By Jason Kelley, Wheat and Feed Grains Agronomist
Much of our early planted corn is progressing towards maturity and has made it to the dent stage (R5). One would think that once corn has reached the dent stage, maturity (R6) would be soon to follow, however it is a slow process and generally takes 21-24 days with normal temperatures for our full season hybrids to go from R5 to R6. During the R5 stages, the kernel is still adding a great deal of weight and yield potential. At the beginning of the R5 stage, only about 45% of the total kernel dry weight has been accumulated. By the R5.5 stage (starch line 50% down), approximately 90% of the kernel dry matter has accumulated and by the R5.75 stage (starch line 75% down) 97% of the kernel dry matter has accumulated. Maintaining adequate soil moisture through the R5 stages is needed to maximize kernel weight and yield potential.
The goal of irrigation termination timing is to have adequate soil moisture to reach the R6 stage without irrigating more than needed. There are several ways to determine corn maturity and whether irrigation can be terminated. The most obvious is to look at the kernel and see how far down the starch line has moved. The starch line begins at the top of the kernel (signified by a dent, Figure 1.) and slowly progresses down the kernel (Figures 2, 3).
Once the starch line has moved half way down the kernel, you are approximately 10-12 days to maturity with normal July temperatures. If the starch line has moved down the kernel 50% or more and you have good soil moisture, irrigation on furrow irrigated fields could be terminated. At 50% starch line movement and good soil moisture, the plant should have enough moisture to reach maturity without running out of water. For pivot irrigated fields, the starch line needs to be 75% or greater down the kernel before irrigation is terminated since less water is likely applied during each irrigation. If in doubt that the plant will have adequate moisture to reach maturity, it is advisable to irrigate once more, especially if hot and dry conditions are present.
Keep in mind that maturity may be variable across a field, so it is advisable to check several spots in a field to get an accurate measurement of maturity. Also on any given ear, maturity will vary from the top to the bottom of the ear. I recommended looking at kernels from the middle of the ear for reference. Once the kernel has reached the R6 Stage (Figure 4) a black layer should be readily seen by scraping the bottom of the kernel. The black layer formation will occur over a few days and will begin as a tan/gray color and slowly increase in size and become black in color. At true black layer no further moisture enters the kernel and grain moisture is approximately 35%.

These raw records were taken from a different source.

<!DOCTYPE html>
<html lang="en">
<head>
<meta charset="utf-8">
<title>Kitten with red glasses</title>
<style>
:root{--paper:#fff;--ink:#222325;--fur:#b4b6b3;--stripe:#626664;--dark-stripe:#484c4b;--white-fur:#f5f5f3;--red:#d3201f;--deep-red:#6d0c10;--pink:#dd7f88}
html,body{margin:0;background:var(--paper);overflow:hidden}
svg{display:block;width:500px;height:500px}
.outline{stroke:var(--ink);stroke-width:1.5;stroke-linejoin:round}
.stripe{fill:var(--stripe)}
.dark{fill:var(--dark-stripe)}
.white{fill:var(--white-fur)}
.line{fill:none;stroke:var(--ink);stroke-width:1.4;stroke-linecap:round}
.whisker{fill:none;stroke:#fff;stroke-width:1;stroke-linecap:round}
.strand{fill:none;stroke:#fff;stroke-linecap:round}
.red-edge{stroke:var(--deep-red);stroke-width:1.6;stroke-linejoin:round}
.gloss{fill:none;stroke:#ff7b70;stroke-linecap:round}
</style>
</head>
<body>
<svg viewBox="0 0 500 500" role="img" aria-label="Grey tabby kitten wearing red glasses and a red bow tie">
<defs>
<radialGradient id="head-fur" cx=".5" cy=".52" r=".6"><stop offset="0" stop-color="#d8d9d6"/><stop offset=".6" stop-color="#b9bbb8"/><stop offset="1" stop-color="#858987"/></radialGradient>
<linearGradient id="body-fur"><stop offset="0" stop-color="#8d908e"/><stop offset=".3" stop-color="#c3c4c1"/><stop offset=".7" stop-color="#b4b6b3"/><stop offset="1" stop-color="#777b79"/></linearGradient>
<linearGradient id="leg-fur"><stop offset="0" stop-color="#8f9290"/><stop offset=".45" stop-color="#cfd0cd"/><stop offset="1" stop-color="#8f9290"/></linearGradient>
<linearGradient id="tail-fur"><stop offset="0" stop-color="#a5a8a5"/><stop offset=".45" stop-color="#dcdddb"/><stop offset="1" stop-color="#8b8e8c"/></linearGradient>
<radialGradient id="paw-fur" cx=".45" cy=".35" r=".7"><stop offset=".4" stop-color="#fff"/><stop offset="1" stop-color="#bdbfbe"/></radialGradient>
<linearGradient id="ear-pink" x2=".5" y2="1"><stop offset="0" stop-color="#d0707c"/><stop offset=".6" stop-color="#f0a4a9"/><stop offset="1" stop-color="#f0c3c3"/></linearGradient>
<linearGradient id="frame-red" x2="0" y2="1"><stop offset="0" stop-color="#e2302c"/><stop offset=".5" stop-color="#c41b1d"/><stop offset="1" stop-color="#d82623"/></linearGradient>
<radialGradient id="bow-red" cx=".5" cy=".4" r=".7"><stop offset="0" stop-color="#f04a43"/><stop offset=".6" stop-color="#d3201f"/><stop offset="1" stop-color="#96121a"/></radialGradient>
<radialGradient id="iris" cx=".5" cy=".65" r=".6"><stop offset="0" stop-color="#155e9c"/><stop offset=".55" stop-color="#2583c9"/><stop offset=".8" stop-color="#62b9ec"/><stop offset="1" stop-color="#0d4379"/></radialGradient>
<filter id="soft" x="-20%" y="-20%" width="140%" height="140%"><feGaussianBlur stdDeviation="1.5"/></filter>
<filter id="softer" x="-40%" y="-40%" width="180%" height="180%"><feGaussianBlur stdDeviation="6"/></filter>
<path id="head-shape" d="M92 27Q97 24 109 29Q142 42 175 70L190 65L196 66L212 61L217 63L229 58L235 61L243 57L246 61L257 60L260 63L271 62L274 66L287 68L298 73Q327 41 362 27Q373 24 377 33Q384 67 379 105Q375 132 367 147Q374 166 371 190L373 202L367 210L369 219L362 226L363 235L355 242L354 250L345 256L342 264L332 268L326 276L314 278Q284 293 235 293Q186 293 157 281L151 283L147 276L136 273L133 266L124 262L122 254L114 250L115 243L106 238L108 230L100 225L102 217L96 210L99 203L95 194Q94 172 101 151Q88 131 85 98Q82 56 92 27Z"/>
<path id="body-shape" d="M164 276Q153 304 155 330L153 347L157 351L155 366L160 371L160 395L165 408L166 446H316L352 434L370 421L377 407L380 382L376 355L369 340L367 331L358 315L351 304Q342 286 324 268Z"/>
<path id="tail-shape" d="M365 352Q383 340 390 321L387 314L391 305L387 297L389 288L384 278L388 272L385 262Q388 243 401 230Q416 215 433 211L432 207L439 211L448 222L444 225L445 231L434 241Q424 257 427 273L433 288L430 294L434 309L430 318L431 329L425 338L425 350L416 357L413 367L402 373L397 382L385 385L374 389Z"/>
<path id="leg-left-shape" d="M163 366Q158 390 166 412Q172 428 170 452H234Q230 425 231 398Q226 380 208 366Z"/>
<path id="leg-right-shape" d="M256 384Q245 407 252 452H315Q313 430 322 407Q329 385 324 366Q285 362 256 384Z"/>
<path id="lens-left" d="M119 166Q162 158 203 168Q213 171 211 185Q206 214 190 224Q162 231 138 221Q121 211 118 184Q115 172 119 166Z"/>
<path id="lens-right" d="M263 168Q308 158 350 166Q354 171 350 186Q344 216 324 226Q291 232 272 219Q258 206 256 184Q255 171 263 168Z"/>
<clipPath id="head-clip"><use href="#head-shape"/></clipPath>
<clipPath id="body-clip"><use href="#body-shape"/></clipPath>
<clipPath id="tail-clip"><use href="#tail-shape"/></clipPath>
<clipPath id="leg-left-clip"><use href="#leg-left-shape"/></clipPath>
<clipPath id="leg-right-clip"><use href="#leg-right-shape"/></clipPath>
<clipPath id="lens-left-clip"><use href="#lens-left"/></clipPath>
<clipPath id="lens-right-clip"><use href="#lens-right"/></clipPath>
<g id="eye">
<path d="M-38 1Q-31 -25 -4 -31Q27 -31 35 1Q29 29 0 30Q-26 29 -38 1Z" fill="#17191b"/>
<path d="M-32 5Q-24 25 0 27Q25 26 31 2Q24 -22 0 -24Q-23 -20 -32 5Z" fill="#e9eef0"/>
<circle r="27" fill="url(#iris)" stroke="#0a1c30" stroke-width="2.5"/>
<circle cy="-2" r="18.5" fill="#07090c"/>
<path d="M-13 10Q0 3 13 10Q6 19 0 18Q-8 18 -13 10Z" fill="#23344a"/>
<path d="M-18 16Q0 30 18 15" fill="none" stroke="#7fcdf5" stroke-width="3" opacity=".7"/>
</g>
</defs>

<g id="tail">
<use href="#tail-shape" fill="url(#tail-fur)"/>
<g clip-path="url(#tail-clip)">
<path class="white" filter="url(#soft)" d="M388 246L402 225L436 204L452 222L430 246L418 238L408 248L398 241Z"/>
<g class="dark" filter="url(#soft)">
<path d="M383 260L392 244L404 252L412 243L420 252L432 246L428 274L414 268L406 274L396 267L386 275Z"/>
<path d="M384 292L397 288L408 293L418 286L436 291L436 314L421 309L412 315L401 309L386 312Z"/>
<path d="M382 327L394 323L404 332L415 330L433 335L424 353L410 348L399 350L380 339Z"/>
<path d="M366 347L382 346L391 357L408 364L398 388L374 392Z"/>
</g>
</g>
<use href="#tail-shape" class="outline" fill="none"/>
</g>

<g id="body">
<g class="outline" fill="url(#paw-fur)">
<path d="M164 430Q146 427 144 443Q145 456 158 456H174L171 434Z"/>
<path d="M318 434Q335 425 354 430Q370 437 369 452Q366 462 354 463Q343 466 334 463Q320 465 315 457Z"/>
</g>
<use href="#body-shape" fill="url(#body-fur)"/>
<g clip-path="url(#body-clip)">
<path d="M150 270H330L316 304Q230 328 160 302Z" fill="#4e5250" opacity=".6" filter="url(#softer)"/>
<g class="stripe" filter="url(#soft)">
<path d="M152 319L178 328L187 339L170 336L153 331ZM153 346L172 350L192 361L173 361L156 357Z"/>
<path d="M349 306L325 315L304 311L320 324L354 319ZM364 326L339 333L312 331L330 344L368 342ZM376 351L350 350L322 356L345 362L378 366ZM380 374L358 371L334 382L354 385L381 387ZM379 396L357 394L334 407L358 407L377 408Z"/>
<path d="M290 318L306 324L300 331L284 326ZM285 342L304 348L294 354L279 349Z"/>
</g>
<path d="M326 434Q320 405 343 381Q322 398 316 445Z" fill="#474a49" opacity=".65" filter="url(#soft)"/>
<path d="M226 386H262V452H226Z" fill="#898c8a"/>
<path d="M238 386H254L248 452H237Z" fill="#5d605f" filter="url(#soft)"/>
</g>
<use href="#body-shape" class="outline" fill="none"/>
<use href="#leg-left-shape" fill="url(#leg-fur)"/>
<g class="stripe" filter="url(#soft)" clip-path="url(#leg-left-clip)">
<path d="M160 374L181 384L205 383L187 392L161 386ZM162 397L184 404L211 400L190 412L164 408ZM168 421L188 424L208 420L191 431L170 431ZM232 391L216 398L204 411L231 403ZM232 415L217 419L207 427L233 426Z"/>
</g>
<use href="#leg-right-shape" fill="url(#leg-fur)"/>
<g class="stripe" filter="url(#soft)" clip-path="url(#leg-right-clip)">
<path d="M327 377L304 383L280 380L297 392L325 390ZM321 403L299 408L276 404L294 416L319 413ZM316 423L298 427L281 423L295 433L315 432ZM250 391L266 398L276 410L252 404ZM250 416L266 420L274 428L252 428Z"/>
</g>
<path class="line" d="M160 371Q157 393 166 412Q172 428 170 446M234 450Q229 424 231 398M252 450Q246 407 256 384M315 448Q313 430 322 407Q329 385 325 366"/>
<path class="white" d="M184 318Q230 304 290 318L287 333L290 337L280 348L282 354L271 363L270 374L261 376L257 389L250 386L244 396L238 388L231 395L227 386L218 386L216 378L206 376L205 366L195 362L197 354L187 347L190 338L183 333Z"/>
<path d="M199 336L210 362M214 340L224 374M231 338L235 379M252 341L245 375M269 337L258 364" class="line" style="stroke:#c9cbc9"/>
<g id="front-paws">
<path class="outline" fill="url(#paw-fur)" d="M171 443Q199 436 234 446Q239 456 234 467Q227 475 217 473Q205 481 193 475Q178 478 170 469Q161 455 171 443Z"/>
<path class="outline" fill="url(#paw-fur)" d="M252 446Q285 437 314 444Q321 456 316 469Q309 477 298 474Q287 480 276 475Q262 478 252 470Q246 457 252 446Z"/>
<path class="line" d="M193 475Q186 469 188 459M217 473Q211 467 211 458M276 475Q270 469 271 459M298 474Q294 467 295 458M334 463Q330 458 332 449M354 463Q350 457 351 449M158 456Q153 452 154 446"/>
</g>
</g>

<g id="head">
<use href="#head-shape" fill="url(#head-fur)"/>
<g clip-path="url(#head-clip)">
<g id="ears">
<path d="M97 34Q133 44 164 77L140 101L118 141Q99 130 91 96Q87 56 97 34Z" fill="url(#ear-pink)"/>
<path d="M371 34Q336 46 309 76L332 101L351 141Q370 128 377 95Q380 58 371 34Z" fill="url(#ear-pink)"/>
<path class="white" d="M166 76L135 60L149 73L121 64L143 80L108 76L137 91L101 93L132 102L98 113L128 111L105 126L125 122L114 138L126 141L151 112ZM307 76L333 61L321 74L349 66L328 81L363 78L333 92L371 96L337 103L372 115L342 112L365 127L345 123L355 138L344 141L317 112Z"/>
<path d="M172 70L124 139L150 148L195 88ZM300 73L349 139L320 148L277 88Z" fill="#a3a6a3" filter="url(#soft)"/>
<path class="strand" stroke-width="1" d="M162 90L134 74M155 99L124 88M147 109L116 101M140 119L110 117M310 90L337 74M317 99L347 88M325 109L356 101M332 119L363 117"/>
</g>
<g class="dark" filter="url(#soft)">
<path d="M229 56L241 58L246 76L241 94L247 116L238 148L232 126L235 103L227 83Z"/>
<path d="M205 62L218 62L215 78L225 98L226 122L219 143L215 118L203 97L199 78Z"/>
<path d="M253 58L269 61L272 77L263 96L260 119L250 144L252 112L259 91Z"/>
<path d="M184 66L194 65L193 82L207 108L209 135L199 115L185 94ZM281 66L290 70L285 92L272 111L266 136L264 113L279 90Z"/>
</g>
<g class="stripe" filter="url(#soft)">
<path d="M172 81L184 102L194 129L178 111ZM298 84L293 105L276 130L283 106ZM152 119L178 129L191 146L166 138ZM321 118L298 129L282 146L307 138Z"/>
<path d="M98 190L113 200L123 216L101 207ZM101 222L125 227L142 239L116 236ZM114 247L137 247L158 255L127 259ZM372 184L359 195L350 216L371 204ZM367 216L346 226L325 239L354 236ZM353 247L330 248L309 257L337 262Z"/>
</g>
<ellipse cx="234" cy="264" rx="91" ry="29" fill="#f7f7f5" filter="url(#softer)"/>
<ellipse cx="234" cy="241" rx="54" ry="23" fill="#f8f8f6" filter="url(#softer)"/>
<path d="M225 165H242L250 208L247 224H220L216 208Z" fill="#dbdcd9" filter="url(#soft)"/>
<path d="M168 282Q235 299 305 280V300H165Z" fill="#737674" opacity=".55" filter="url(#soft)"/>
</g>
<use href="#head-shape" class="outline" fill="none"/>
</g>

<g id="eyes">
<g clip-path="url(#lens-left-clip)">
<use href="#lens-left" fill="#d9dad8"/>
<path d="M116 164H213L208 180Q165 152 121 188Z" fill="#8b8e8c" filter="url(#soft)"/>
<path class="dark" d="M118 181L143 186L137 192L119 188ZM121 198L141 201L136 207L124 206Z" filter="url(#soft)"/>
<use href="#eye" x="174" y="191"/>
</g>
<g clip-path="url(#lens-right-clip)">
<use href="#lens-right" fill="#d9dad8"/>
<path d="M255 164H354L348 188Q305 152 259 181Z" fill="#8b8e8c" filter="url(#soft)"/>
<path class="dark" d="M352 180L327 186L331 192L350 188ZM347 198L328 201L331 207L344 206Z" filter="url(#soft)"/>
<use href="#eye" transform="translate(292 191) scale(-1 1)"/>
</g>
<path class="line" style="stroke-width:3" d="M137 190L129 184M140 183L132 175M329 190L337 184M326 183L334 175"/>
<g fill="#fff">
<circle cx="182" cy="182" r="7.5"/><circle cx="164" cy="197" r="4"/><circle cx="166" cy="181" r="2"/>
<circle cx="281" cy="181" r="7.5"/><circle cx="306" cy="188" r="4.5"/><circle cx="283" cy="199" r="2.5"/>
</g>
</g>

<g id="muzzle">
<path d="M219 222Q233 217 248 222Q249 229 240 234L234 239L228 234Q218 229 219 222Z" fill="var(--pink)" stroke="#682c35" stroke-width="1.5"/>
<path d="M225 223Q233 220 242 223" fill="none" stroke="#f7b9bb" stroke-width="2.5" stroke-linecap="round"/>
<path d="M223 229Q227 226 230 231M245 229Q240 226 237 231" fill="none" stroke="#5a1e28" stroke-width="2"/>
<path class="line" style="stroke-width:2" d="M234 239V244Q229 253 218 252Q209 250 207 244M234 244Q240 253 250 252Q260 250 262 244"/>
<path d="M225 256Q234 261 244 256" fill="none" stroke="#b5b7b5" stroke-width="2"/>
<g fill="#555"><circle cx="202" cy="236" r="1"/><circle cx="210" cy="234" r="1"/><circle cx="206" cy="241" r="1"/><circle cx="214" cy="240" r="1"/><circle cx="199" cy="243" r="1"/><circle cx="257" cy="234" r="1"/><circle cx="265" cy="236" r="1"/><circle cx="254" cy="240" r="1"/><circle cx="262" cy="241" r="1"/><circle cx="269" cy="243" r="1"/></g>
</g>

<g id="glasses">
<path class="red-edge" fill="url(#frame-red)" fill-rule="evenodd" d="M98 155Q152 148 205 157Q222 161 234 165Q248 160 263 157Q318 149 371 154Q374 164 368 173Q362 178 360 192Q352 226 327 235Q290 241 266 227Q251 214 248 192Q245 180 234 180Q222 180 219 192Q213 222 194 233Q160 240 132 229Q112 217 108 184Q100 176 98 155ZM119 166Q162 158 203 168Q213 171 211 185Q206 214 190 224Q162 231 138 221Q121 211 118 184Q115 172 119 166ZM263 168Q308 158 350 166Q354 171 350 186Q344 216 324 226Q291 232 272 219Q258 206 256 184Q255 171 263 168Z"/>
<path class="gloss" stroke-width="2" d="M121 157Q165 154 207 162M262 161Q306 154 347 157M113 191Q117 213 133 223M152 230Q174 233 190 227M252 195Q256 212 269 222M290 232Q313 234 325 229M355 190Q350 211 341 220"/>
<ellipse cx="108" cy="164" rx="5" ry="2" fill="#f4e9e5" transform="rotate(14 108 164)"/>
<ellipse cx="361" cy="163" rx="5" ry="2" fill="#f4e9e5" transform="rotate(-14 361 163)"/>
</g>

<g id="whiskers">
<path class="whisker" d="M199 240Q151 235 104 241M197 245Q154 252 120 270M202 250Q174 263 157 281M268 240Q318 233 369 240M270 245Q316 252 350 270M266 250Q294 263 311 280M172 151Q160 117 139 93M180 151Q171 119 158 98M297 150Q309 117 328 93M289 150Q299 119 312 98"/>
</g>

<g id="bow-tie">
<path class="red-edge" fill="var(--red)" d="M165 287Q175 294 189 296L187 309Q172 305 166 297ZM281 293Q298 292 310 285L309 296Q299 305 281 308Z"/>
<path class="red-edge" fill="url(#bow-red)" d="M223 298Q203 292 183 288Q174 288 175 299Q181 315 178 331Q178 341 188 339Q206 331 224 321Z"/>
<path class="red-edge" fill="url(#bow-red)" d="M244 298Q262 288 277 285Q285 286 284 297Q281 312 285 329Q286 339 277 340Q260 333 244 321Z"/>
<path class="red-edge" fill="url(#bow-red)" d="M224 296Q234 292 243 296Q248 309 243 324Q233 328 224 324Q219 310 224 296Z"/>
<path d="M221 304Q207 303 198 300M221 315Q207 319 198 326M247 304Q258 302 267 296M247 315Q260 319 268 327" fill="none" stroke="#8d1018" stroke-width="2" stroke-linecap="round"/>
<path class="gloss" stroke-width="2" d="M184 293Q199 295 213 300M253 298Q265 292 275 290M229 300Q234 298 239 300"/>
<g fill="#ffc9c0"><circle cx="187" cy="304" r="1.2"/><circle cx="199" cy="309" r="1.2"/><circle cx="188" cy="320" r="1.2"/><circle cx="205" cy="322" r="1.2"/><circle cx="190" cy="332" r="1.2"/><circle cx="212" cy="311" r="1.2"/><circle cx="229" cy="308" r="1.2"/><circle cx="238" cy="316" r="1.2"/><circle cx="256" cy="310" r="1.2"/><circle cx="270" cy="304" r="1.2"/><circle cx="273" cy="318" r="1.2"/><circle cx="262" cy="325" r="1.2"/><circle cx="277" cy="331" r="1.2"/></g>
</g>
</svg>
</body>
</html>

Keeping track of Growing Degree Day (GDD) accumulation or often called heat units can also provide a relative estimation of corn maturity. GDD’s for corn are calculated as: GDD = [(Min Temp+ Max Temp)/2] -50. Most corn hybrids grown in Arkansas are full season hybrids and have a relative maturity of 110-120 days and require approximately 2700-2950 GDD’s from planting to reach maturity. With accurate and local high and low temperature data, keeping track of accumulated GDD’s can accurately track corn maturity. In corn that I have this year, silking dates were nearly identical to published GDD’s required for silking.
In past years maturity was also very well predicted by accumulated GDD’s. Current GDD accumulation across Arkansas for late March planted corn is running 2130-2300 GDD’s. For an example, corn planted on March 28th in Dumas, AR has reached approximately 2300 GDD’s. If the hybrid required 2800 GDD’s to maturity, that corn would be mature in approximately 16 days with average temperatures that allow for 30 GDD accumulation per day. Keeping track of heat units can help provide an estimation of when maturity will occur. For a weekly summary of accumulated heat units for selected areas of Arkansas see the weekly corn and grain sorghum verification report at: http://www.uaex.edu/farm-ranch/crops-commercial-horticulture/corn/#
There are also several computer based programs and phone/ipad apps that will estimate accumulated GDD’s and growth stage based on your planting date and location. These programs are quick and easy to use and are another useful tool to estimate corn maturity.
Please contact me by email at firstname.lastname@example.org, if you have questions or comments regarding this newsletter. This article and other timely articles on Arkansas crops can be found at: www.arkansascrops.com